** Problem to solve **
Go through the entries below and collect each line with the string "PINK" in it.

***** Given records

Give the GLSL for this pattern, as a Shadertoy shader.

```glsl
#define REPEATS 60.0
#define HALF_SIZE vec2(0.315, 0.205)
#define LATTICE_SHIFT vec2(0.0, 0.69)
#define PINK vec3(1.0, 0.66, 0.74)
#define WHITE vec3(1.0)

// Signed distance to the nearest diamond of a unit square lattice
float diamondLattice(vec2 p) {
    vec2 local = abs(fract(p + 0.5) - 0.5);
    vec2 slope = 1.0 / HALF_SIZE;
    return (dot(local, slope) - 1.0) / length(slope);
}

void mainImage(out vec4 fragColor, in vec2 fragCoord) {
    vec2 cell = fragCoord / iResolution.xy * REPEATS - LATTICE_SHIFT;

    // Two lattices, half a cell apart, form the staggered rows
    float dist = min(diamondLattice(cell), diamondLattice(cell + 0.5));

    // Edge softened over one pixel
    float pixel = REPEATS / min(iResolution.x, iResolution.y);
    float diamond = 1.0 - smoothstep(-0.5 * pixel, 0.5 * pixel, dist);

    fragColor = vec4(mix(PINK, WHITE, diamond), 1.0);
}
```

**********

** Expected output **
#define PINK vec3(1.0, 0.66, 0.74)
    fragColor = vec4(mix(PINK, WHITE, diamond), 1.0);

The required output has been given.